Schiff Introduces Bill to Pay Tribute to “Go for Broke” Regiments

Bill honors Japanese-American World War II veterans

WASHINGTON, DC – Today, Rep. Adam Schiff introduced legislation to pay tribute to the Japanese-American 100th Infantry Battalion and 442nd Regimental Combat Team, commonly known as the “Go For Broke” regiments, for their dedicated service to our nation during World War II by awarding them the Congressional Gold Medal.  The Congressional Gold Medal is Congress’s highest civilian honor. 

“These men served with pride, courage and conviction, waging a war on two fronts – abroad against a forceful and oppressive fascism, and at home against the intolerance of racial injustice,” said Schiff.  “At a time when they could have easily turned their backs on a country which had seemingly turned its back on them, these men chose the nobler, bolder, and more difficult route.  It is long past due that Congress recognize their heroic efforts with Congress’s most prestigious award.”

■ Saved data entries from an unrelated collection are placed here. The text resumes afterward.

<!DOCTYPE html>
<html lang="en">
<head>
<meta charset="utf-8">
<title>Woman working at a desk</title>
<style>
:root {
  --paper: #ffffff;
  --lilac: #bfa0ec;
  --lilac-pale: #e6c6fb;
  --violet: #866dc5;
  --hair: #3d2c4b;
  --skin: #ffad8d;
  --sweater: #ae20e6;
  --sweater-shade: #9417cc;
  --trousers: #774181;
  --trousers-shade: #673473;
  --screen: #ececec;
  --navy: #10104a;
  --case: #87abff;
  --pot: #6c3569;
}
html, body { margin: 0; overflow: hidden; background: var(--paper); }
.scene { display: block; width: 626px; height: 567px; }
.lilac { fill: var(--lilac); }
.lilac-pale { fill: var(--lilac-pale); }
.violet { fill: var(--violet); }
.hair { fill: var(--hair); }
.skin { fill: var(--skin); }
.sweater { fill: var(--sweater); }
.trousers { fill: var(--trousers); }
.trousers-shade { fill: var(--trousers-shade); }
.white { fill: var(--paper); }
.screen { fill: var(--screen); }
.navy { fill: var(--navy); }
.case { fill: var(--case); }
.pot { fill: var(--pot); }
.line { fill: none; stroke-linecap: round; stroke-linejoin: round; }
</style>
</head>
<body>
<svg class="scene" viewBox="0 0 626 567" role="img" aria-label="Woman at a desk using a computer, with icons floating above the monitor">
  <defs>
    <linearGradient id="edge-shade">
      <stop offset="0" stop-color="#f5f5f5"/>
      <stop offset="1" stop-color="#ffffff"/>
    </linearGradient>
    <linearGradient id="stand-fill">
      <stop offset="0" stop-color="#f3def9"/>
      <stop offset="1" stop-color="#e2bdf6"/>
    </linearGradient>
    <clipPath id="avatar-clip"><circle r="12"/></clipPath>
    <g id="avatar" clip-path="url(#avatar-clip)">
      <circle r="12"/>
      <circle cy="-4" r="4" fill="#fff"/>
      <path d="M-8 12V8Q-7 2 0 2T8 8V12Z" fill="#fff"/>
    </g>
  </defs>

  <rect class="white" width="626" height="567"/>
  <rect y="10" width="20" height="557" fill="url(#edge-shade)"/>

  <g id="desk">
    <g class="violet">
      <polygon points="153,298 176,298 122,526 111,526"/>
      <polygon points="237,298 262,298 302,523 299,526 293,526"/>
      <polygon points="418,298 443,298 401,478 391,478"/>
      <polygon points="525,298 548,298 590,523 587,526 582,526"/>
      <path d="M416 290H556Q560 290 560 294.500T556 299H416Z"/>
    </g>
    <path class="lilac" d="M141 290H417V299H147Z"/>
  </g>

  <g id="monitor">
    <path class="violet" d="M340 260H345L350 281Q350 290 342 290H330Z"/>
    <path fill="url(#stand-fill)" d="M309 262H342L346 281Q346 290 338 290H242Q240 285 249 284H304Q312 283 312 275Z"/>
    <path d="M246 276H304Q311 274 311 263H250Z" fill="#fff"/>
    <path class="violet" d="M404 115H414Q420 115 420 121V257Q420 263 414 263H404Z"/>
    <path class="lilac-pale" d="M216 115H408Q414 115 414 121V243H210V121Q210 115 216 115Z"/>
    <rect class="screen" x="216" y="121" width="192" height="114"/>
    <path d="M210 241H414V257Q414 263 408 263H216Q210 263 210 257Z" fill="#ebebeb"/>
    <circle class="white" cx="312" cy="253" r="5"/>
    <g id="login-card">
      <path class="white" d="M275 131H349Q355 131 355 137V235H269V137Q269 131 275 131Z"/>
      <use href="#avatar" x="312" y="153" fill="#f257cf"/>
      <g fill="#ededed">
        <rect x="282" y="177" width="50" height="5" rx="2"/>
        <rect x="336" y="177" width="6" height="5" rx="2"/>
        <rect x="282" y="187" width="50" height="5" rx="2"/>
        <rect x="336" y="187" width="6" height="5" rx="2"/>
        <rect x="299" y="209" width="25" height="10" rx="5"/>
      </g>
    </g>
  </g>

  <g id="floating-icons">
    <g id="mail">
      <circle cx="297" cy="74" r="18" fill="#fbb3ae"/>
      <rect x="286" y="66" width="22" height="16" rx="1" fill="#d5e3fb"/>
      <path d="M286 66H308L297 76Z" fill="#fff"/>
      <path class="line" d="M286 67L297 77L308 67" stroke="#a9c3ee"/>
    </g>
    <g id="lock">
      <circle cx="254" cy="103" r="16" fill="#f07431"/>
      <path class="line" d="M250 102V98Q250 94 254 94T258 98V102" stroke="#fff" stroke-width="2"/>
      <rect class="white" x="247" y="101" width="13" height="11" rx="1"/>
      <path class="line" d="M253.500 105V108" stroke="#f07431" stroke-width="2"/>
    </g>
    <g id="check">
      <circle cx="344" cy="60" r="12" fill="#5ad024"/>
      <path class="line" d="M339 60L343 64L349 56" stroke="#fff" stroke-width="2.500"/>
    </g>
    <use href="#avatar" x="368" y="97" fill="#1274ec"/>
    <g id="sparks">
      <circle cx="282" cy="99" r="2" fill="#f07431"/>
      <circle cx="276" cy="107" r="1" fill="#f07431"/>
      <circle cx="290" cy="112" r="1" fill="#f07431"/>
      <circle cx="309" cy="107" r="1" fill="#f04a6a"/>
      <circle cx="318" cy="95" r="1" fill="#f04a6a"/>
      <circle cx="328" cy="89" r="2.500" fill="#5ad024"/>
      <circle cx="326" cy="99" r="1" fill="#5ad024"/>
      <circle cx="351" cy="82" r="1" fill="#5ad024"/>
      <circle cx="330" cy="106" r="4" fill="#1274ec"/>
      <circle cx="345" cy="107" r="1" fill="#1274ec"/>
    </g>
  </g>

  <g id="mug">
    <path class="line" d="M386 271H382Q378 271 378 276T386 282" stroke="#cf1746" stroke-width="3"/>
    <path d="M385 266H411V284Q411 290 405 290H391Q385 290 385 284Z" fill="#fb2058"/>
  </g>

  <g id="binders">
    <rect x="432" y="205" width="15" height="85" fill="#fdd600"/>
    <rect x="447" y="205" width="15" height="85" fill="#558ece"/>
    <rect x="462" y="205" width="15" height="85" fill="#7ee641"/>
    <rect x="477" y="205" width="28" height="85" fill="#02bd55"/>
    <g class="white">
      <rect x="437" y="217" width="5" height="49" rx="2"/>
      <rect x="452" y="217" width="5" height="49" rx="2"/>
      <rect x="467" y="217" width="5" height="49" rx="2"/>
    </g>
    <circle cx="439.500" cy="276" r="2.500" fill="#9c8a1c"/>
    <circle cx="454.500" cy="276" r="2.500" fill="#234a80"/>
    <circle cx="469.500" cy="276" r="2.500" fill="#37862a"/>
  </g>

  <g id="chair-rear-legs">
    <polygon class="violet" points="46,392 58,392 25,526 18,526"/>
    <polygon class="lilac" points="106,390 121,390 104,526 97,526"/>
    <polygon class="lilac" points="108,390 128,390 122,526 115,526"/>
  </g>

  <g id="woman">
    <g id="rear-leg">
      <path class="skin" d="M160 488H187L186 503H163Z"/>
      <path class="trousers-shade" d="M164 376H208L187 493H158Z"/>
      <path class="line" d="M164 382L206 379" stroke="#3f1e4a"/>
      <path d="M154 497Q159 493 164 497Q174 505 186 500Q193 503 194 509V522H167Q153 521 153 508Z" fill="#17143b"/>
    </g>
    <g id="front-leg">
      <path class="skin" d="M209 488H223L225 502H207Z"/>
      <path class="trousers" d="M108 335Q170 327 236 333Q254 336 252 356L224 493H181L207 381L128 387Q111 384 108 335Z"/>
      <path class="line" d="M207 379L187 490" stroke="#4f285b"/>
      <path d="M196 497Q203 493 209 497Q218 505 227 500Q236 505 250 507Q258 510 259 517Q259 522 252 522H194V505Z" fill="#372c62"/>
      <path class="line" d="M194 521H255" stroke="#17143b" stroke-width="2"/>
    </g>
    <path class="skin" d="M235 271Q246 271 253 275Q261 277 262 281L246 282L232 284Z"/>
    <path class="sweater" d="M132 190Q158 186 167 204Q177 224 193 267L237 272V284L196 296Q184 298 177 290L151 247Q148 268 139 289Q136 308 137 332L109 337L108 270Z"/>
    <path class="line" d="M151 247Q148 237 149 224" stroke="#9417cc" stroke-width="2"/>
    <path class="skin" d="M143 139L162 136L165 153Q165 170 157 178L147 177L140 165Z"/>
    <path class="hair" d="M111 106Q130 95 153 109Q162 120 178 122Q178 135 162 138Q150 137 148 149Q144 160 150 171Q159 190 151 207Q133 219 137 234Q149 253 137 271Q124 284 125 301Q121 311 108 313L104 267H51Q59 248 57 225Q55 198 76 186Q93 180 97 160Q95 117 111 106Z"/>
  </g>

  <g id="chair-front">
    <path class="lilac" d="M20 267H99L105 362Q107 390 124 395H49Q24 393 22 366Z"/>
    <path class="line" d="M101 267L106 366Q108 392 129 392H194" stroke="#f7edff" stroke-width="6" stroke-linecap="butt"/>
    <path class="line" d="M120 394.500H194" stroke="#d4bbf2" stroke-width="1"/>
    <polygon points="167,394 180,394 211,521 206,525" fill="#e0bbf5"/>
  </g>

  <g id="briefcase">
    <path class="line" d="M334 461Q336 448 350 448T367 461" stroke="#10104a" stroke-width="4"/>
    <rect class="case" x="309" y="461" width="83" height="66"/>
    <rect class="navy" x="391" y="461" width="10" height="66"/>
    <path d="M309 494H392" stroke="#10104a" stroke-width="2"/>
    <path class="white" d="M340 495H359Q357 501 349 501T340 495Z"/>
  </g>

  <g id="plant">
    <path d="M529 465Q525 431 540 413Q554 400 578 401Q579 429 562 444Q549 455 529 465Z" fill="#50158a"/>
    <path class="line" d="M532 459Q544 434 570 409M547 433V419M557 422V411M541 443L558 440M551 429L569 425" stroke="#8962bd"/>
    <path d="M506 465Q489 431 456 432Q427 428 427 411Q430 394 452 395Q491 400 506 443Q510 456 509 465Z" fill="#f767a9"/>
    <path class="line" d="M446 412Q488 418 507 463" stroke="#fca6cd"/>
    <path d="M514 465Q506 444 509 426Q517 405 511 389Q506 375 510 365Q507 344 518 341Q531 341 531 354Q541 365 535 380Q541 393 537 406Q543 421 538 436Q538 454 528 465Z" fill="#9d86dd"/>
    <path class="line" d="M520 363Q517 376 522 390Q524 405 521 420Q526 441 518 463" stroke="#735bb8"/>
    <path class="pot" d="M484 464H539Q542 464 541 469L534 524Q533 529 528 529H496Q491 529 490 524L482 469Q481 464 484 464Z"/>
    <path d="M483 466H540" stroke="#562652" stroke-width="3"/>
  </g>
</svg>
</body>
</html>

The Go For Broke regiments earned several awards for their distinctive service in combat, including: 7 Presidential Unit Citations, 21 Medals of Honor, 29 Distinguished Service Crosses, 560 Silver Stars, 22 Legion of Merit Medals, 15 Soldier’s Medals, 4,000 Bronze Starts and over 4,000 Purple Hearts, among numerous additional distinctions. For their size and length of service, the 100th Infantry Battalion and the 442nd Regimental Combat Team were the most decorated U.S. military units of the war. However, these regiments have yet to be honored with a Congressional Gold Medal.

Last year as part of the Consolidated Security, Disaster Assistance, and Continuing Appropriations Act (H.R. 2638) Rep. Schiff secured $4 million for the construction of the Go For Broke National Education Center in Los Angles.

The Go For Broke National Education Center will serve the roughly 16,000 Go For Broke veterans and their families by documenting their oral histories, providing volunteer veterans at the Go For Broke Monument in Los Angeles, and by conducting teacher training so this history can properly make its way into classrooms and teachers’ lesson plans.